WASHINGTON, March 18 /PRNewswire-USNewswire/ -- NASA's Operation IceBridge mission, the largest airborne survey ever flown of Earth's polar ice, kicks off its second year of study when NASA aircraft arrive in Greenland March 22.
NASA's Operation IceBridge mission, the largest airborne survey ever flown of Earth's polar ice, kicks off its second year of study when NASA aircraft arrive in Greenland March 22.
The melting of glaciers is well documented, but when looking at the rate at which they have been retreating, a team of international researchers steps back and says not so fast.
As ESAâ€™s Mission Scientist for CryoSat, Mark Drinkwaterâ€™s role in supporting the preparation of the mission has been to ensure that the satellite and data processing systems are compatible with achieving the missionâ€™s objectives of deriving accurate measurements of ice-thickness change.

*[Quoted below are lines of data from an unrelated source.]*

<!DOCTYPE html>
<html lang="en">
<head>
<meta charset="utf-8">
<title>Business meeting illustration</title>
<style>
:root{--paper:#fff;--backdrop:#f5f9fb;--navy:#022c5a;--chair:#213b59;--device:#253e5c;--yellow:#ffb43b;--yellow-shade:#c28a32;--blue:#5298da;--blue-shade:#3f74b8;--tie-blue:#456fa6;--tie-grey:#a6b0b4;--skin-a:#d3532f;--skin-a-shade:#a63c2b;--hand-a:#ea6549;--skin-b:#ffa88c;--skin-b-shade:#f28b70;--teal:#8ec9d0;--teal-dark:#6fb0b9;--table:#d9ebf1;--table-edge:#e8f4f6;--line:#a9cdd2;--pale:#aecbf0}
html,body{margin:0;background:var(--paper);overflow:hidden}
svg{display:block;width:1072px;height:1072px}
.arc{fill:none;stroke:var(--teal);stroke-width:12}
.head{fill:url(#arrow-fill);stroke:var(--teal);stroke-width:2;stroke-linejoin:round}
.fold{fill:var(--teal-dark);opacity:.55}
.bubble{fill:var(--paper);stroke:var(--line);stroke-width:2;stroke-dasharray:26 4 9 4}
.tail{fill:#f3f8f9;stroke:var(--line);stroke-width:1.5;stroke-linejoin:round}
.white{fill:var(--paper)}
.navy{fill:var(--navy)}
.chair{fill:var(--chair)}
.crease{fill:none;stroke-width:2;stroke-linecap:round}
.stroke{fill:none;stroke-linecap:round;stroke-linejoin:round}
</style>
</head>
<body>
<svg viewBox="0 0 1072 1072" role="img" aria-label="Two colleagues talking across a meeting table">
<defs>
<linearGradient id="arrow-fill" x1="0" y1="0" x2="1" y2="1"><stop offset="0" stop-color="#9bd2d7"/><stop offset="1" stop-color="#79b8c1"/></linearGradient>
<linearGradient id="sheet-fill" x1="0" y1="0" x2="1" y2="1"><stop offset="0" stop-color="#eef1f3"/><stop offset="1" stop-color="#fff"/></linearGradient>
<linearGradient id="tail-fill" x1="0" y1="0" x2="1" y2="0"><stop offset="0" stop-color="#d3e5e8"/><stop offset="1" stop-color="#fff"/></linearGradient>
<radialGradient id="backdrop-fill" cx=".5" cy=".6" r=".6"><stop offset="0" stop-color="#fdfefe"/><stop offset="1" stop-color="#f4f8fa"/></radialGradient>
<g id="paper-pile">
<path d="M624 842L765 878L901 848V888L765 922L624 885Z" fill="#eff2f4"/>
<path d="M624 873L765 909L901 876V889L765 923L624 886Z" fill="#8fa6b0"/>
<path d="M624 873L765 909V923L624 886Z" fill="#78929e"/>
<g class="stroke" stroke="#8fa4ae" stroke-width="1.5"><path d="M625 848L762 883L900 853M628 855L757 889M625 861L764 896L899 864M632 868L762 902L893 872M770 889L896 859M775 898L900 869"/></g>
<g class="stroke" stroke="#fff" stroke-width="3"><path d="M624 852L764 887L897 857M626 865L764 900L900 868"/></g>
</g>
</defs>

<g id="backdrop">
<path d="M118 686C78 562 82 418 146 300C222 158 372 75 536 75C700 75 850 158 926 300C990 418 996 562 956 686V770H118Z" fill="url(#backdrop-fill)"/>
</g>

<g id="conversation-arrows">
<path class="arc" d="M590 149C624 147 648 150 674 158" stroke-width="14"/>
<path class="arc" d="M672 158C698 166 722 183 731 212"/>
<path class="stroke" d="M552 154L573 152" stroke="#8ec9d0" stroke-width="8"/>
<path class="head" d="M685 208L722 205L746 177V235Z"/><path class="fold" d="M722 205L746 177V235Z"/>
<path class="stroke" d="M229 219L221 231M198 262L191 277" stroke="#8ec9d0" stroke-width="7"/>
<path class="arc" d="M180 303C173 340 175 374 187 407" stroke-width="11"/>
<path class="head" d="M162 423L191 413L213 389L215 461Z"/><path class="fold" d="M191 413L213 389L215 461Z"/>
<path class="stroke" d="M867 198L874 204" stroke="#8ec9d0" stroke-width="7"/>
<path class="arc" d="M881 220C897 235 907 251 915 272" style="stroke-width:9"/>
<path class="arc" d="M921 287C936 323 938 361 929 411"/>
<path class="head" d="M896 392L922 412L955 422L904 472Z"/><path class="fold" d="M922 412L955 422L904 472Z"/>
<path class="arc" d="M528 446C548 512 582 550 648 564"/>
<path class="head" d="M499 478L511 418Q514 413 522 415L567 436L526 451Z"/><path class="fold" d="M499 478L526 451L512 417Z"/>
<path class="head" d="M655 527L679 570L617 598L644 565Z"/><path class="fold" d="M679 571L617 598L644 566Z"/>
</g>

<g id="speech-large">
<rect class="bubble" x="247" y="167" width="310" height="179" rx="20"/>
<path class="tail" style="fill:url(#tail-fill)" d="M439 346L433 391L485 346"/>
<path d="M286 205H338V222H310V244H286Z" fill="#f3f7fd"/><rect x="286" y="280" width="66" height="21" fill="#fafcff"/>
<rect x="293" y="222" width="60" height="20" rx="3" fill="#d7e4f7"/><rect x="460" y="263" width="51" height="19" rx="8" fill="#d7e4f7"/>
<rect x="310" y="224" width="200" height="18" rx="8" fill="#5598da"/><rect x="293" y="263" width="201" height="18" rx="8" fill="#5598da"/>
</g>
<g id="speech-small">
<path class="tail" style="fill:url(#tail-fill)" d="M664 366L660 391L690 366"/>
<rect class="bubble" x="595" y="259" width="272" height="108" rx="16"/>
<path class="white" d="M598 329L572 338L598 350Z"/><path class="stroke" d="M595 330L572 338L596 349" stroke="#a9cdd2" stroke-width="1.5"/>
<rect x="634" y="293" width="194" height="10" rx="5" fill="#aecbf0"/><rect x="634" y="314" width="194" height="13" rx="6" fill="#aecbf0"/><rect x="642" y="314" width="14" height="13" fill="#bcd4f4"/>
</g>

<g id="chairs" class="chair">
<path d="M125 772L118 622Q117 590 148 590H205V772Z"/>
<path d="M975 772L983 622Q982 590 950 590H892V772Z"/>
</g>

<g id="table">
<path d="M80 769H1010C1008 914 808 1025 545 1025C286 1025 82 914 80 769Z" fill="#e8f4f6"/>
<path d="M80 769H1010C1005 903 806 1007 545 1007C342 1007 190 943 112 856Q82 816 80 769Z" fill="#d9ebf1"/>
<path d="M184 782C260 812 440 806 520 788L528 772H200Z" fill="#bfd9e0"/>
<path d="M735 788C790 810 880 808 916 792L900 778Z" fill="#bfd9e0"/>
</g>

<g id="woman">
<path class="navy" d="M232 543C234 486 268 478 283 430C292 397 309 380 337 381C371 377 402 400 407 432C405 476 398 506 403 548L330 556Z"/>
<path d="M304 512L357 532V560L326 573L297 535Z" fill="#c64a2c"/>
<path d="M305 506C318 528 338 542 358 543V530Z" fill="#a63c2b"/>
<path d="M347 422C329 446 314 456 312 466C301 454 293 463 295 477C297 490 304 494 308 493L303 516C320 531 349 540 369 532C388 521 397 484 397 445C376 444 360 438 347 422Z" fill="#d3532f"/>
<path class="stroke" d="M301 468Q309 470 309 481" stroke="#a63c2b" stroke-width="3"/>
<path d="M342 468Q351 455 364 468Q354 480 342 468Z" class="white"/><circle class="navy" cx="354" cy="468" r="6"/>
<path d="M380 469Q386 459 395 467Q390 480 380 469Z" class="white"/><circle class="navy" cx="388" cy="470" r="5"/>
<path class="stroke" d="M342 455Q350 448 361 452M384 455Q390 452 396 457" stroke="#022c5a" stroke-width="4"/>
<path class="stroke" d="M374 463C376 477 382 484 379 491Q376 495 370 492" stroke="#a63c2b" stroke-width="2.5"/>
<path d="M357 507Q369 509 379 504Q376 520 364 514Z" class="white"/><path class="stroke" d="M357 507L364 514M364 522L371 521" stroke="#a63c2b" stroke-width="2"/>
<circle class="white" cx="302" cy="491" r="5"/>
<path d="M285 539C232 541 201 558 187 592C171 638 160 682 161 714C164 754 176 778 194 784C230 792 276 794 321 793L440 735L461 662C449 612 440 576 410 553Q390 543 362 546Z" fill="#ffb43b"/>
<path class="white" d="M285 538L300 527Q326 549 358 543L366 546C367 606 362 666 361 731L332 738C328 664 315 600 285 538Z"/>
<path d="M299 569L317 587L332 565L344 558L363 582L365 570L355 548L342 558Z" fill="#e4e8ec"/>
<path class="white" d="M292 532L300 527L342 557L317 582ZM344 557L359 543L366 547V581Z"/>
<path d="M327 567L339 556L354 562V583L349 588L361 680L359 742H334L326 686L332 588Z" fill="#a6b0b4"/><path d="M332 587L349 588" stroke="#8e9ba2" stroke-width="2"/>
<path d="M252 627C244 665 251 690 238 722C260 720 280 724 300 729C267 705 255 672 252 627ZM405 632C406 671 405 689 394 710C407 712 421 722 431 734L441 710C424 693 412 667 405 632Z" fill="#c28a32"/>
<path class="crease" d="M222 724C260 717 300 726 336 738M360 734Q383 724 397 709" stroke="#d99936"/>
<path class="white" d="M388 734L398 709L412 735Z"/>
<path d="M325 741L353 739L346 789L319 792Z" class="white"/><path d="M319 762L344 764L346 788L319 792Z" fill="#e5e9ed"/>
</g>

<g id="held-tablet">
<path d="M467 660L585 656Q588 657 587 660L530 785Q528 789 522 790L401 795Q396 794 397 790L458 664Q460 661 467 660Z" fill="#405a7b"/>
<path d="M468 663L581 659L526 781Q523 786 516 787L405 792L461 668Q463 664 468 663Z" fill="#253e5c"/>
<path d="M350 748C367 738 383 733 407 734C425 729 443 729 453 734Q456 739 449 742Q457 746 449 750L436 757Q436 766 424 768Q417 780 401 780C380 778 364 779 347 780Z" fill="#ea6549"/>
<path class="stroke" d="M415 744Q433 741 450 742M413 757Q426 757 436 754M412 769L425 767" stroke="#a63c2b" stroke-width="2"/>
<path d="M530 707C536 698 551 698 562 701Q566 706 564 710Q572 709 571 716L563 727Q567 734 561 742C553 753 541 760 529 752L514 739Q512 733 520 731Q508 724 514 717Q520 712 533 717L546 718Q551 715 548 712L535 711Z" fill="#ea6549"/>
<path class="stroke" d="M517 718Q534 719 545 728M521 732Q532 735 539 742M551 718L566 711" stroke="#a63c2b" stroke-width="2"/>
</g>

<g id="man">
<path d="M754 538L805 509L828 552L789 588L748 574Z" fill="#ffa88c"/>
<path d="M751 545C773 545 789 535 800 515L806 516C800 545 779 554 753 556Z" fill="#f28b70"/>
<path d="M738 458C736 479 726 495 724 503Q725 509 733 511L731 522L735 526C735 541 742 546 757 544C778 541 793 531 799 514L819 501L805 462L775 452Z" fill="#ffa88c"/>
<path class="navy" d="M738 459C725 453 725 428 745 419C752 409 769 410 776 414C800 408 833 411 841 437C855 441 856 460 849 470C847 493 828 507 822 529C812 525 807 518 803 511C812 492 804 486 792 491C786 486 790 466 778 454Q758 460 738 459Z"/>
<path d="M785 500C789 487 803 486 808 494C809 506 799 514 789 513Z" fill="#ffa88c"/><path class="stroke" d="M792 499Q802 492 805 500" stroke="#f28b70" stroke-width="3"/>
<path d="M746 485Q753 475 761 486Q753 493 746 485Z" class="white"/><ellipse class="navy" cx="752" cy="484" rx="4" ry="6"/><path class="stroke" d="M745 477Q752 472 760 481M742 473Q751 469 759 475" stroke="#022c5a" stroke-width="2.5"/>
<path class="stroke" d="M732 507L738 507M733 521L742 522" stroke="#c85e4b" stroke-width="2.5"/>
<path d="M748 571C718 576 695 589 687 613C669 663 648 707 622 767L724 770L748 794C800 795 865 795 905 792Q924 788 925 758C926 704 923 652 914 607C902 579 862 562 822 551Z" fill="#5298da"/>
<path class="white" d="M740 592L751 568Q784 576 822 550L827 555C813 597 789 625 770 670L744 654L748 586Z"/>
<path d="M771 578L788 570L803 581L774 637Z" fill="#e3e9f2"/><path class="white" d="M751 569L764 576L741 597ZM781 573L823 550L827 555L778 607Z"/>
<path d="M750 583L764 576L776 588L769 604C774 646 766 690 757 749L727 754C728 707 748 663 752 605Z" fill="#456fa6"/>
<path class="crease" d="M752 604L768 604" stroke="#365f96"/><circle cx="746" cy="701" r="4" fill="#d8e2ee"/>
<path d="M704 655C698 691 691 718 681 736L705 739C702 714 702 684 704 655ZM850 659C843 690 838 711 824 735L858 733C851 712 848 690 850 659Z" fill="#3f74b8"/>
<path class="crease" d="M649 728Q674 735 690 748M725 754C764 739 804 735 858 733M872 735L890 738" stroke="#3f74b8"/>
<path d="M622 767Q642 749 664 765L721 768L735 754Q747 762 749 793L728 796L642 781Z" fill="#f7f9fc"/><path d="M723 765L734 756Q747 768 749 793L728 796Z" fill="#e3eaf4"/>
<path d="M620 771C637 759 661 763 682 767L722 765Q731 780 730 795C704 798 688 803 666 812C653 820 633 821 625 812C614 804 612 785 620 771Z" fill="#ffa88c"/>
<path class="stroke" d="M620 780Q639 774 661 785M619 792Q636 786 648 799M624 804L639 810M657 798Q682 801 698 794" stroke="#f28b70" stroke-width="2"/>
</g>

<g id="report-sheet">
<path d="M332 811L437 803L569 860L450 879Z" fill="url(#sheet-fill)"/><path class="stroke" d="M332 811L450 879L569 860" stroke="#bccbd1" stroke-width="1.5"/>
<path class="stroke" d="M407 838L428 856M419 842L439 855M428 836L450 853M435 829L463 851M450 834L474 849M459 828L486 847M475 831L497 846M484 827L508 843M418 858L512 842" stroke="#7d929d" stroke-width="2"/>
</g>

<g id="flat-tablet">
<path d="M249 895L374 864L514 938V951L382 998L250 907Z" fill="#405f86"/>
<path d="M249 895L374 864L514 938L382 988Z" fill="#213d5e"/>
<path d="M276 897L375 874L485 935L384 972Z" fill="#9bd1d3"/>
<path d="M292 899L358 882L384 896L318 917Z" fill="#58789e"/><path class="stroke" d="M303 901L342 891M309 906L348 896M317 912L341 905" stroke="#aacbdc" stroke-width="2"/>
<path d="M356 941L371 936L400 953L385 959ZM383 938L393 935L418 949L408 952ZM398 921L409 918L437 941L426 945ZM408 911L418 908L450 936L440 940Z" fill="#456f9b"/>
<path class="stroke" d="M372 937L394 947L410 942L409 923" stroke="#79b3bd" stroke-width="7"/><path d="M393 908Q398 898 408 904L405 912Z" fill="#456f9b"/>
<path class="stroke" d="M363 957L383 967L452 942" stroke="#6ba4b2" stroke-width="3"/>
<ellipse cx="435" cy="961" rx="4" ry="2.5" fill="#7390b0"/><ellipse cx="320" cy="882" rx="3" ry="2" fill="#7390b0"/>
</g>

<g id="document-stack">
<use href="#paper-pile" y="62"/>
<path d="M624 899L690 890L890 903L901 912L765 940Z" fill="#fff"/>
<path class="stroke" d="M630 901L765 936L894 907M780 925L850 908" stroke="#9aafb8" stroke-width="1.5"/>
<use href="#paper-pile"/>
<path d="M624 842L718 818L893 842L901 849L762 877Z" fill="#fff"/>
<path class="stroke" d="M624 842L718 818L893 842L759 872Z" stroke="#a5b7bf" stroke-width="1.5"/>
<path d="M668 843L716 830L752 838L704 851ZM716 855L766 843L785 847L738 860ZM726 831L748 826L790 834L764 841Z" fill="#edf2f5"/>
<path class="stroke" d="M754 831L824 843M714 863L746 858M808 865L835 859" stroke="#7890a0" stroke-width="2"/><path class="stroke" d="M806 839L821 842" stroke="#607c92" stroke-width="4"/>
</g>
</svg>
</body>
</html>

According to studies released on Sunday, winds and currents that drive warmer water into fjords, where it carves out the base of coastal glaciers, are significantly eroding Greenlandâ€™s ice sheet.
In what might seem rather appropriate weather conditions, the CryoSat-2 Earth Explorer satellite has completed its journey to the Baikonur launch site in Kazakhstan, where it will be prepared for launch on February 25.
Global warming in this century might raise sea levels more than expected in future centuries, says a study that looked at what happened at a time when Neanderthals roamed Europe.
Researchers learning more about how water beneath glaciers contributes to ice loss.
A US government agency predicted the melting of the polar ice cap in the year 2030. However, climate guru Al Gore said at the UN climate conference on Monday that new computer modeling indicates this could happen as soon as 2014.
A major scientific report released on Tuesday showed that rapid ice loss in West Antarctica will likely contribute heavily to a projected sea level rise of up to 4.5 feet by 2100.
- Stoppage; cessation (of labor).
- A standing still or idling (of mills, factories, etc.).